Les Anges du Péché (Angels of Sin) (Robert Bresson, 1943)
The well-off, good intentioned Anne-Marie joins a convent that works to rehabilitate female prisoners and immediately zealously tries to ‘save’ Thérèse, an obstinate and devious-minded recent releasé who no one yet realizes is hiding out for a new crime she has committed.
While Angels of Sin may not reach the elevated spiritual heights of later masterpieces like Pickpocket or Au Hasard Balthazar, it’s interesting to see already with this first film, so much of Bresson’s aesthetic approach (and preferred imagery) already developing, with some of it even already fully formed. The film’s perspective is, as is most of the filmmaker’s output, rigidly Catholic and yet, where his later works feel much more about spiritual recovery and transcendence not always directly attached to the religion (even if the chosen methods of forgiveness and humility and enlightenment are all particularly true to it) — set in milieus, for instance, of a city dwelling pickpocket or of a rural cruelly-treated donkey — that this one takes place directly within a convent (and with a reverent tone towards the ruling Mother inhabitants) makes it feel much more specific, and ultimately less magnificent, then the later work. In fact, if you just read the plot synopsis, you could easily mistake it for a Sunday morning American religious TV movie selling God and Religion, no questions asked (or expected).
Of course, however, it’s Bresson’s austere, minimalist (already there in spades) approach that sets it apart from the more deliberately comforting and far less intellectually engaging attempt at selling God that the Sunday morning shows bring. Though the duplicitous Thérèse (played with an animalistic cunning belying the much more blank, yet deeply fascinating, performances that would be common to the director as he moved away in his later work from using professional actors) does ultimately find spiritual peace and transcendence with Anne-Marie dying in her arms while giving her final nun vows (yeah, as I said, if you didn’t know better, this could easily be a Sunday morning melodrama), it’s things such as the final image that creates that Bressonian clash between mortal imprisonment and spiritual freedom, as Thérèse’s hands (similar to the shot in Pickpocket) are locked into handcuffs for the crime she has committed.

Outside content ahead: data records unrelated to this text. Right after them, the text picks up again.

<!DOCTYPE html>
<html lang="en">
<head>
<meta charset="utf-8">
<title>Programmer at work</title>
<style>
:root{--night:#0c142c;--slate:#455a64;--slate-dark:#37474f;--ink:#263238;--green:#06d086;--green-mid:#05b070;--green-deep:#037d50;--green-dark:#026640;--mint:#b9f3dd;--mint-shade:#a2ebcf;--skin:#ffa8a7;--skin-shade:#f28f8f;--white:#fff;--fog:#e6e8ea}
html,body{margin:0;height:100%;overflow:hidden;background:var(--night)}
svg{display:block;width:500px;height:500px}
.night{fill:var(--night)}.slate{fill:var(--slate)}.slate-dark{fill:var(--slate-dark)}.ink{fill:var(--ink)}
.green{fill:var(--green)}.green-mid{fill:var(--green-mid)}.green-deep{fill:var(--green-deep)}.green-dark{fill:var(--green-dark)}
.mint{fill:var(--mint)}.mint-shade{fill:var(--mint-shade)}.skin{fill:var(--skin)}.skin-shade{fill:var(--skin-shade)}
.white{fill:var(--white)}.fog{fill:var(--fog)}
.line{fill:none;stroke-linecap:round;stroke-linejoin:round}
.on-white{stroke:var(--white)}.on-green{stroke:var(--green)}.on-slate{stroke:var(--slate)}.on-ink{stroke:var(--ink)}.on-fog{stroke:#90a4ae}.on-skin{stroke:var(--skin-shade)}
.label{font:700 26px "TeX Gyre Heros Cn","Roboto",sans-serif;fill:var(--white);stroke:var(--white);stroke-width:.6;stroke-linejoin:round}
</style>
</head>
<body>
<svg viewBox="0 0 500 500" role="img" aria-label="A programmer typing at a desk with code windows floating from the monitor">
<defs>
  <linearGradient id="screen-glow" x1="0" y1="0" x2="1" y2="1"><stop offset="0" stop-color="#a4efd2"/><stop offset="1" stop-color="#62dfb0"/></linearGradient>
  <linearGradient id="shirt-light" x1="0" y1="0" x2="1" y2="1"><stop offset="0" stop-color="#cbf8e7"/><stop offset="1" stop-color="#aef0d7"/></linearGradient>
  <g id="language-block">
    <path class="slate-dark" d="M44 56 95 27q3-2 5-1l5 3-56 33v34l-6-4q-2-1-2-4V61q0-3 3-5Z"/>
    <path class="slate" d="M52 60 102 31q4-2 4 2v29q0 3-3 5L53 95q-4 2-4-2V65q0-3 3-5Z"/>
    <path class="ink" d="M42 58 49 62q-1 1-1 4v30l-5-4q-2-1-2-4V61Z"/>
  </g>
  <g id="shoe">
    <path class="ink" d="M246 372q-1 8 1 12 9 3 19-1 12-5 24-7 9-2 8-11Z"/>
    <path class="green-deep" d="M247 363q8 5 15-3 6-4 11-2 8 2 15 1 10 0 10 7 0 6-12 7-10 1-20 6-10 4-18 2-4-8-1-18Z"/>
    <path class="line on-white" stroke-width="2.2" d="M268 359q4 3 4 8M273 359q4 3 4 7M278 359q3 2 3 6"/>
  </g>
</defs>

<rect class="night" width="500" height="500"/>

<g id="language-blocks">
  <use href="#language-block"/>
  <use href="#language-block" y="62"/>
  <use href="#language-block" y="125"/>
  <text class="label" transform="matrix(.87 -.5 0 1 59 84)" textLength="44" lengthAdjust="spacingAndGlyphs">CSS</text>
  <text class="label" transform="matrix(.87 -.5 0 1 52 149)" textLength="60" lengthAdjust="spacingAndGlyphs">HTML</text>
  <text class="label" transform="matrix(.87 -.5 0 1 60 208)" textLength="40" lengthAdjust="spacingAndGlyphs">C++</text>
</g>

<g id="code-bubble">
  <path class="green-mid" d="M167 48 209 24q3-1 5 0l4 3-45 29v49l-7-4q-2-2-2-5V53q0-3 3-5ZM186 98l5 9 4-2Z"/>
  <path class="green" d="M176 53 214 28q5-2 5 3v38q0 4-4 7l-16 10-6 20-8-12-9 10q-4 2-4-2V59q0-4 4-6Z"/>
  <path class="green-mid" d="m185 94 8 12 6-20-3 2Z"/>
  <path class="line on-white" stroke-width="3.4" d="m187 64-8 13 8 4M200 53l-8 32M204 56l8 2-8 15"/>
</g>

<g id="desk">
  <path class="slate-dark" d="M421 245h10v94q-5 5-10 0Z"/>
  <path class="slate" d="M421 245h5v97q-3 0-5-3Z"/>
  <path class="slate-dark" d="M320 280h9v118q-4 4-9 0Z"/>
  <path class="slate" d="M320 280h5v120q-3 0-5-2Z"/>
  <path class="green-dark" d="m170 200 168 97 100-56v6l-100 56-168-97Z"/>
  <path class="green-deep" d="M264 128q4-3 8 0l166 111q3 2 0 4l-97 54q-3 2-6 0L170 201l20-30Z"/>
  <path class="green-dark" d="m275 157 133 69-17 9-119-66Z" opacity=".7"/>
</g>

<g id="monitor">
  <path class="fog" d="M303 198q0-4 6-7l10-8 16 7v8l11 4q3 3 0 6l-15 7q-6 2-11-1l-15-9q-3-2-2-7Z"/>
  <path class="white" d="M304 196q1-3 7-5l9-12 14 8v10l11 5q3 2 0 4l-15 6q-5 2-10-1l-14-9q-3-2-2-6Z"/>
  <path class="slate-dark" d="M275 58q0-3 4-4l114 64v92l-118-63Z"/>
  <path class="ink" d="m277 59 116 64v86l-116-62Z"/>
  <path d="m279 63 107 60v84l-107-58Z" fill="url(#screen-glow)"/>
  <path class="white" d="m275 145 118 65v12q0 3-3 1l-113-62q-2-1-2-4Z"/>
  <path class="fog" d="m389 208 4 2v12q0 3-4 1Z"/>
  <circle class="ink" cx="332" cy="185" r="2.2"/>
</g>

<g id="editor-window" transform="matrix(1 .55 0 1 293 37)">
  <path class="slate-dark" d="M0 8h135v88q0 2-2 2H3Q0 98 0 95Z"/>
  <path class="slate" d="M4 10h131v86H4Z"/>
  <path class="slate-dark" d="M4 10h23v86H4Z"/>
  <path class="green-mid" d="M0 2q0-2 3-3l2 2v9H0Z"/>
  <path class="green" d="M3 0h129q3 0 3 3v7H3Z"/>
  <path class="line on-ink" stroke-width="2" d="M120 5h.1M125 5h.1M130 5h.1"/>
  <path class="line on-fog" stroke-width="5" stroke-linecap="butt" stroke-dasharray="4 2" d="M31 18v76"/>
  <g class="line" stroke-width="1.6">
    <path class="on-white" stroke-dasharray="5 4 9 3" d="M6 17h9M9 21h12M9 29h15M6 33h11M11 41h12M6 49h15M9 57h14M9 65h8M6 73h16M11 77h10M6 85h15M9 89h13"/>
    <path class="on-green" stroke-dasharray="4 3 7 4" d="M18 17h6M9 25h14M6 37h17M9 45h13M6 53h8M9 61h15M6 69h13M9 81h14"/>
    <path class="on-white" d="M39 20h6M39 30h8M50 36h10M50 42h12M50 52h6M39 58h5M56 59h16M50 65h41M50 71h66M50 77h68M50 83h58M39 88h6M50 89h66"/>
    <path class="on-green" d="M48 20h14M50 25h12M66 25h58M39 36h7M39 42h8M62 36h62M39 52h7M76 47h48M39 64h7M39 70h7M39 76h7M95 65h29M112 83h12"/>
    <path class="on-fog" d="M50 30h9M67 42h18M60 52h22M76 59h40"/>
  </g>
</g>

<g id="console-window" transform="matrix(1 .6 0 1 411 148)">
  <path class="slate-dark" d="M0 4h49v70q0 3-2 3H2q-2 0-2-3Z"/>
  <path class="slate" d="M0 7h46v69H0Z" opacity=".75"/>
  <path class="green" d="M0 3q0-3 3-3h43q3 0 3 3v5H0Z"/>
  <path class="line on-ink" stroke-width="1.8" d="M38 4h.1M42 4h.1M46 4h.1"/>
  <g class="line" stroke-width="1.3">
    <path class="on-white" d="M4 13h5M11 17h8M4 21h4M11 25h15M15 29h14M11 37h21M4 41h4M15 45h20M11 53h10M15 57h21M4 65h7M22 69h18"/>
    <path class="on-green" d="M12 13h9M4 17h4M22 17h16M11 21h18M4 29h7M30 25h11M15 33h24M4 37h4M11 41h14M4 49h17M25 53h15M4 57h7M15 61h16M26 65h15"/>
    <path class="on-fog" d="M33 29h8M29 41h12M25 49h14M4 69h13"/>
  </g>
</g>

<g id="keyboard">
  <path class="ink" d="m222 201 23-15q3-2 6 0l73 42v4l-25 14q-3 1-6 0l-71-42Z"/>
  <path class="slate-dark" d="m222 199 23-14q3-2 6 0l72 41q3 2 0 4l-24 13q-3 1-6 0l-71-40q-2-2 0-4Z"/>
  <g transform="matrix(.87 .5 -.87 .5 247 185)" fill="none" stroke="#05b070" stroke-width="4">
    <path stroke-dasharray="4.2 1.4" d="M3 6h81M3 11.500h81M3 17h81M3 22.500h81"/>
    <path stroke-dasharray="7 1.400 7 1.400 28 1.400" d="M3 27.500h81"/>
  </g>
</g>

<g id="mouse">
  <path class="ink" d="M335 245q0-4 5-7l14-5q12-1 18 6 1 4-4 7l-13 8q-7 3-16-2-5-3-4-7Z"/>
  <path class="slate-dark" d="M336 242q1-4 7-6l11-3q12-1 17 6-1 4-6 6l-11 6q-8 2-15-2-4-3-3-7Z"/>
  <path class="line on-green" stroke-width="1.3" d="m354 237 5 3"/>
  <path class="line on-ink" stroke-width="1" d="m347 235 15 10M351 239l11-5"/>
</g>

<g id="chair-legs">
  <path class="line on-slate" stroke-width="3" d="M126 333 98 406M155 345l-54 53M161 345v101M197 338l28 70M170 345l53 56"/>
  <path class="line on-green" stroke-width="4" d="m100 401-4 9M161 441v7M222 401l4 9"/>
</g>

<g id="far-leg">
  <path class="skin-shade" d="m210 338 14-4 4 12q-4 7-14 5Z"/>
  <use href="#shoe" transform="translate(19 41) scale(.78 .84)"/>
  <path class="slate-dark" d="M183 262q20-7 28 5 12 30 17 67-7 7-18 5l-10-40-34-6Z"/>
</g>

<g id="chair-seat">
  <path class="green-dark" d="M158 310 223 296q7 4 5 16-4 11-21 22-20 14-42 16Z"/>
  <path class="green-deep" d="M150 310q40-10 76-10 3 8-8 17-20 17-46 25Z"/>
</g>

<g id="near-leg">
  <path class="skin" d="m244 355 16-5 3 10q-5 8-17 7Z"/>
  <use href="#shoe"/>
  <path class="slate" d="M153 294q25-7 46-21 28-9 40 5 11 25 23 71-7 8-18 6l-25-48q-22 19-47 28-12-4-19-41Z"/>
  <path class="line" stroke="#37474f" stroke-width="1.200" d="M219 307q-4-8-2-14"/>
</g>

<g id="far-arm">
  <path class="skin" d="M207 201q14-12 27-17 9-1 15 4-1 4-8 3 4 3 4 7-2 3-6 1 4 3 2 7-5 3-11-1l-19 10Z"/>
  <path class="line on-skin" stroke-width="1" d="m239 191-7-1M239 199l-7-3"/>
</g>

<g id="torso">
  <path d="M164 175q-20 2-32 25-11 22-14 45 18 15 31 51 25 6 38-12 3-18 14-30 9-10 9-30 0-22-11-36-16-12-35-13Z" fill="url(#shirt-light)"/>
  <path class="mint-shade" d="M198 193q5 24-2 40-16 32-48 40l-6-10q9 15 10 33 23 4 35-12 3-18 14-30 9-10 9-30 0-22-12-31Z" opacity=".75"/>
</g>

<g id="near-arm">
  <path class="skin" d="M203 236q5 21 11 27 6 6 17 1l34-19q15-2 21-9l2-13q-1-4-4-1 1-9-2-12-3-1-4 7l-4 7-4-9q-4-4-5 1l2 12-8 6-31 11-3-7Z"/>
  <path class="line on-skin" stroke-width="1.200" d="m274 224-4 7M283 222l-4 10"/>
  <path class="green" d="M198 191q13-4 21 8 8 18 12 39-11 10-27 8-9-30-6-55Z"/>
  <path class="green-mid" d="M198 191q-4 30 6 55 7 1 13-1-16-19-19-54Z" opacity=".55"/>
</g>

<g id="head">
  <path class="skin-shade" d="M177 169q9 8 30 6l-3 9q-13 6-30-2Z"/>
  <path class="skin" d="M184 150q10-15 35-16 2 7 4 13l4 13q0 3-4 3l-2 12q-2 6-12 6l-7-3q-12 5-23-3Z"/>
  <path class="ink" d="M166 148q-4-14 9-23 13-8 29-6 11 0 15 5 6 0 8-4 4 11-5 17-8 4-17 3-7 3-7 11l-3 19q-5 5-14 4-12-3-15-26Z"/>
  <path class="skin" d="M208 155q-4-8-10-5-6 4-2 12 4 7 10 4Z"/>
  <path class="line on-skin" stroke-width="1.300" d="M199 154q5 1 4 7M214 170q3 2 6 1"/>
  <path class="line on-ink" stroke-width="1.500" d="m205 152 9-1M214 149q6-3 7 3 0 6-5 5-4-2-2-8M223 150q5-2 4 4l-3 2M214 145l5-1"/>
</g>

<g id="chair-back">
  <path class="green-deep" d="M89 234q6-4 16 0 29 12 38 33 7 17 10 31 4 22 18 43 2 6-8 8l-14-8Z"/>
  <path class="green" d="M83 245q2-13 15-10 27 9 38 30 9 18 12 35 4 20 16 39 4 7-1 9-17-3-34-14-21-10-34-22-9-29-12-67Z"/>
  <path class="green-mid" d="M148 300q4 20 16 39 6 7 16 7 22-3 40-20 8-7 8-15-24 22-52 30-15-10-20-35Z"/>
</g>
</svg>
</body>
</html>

It’s not meant ironically, but it is nonetheless. Freedom on a spiritual level comes with a price and responsibility. It ain’t free.
Along with the detail of her hands being cuffed (with those kinds of close-ups — on hands, on small acts of cruelty — eventually growing in greater importance in his work as he moved away more and more from having performers ‘parrot’ emotion), there’s also the overall austere direction and the non-traditional approach of minimizing the ‘physical’ conflict in dramatic scenes (for example, the choice to not see either the man who sells the gun to Thérèse or the man she shoots – with the former, we only hear his voice and, for the latter, we only see his shadow) as a way to reinforce Thérèse’s ‘spiritual’ journey and (initially) dark path.
Man, if only those Sunday morning movies had gotten a filmmaker like Bresson to make them! I’d be a true believer by now.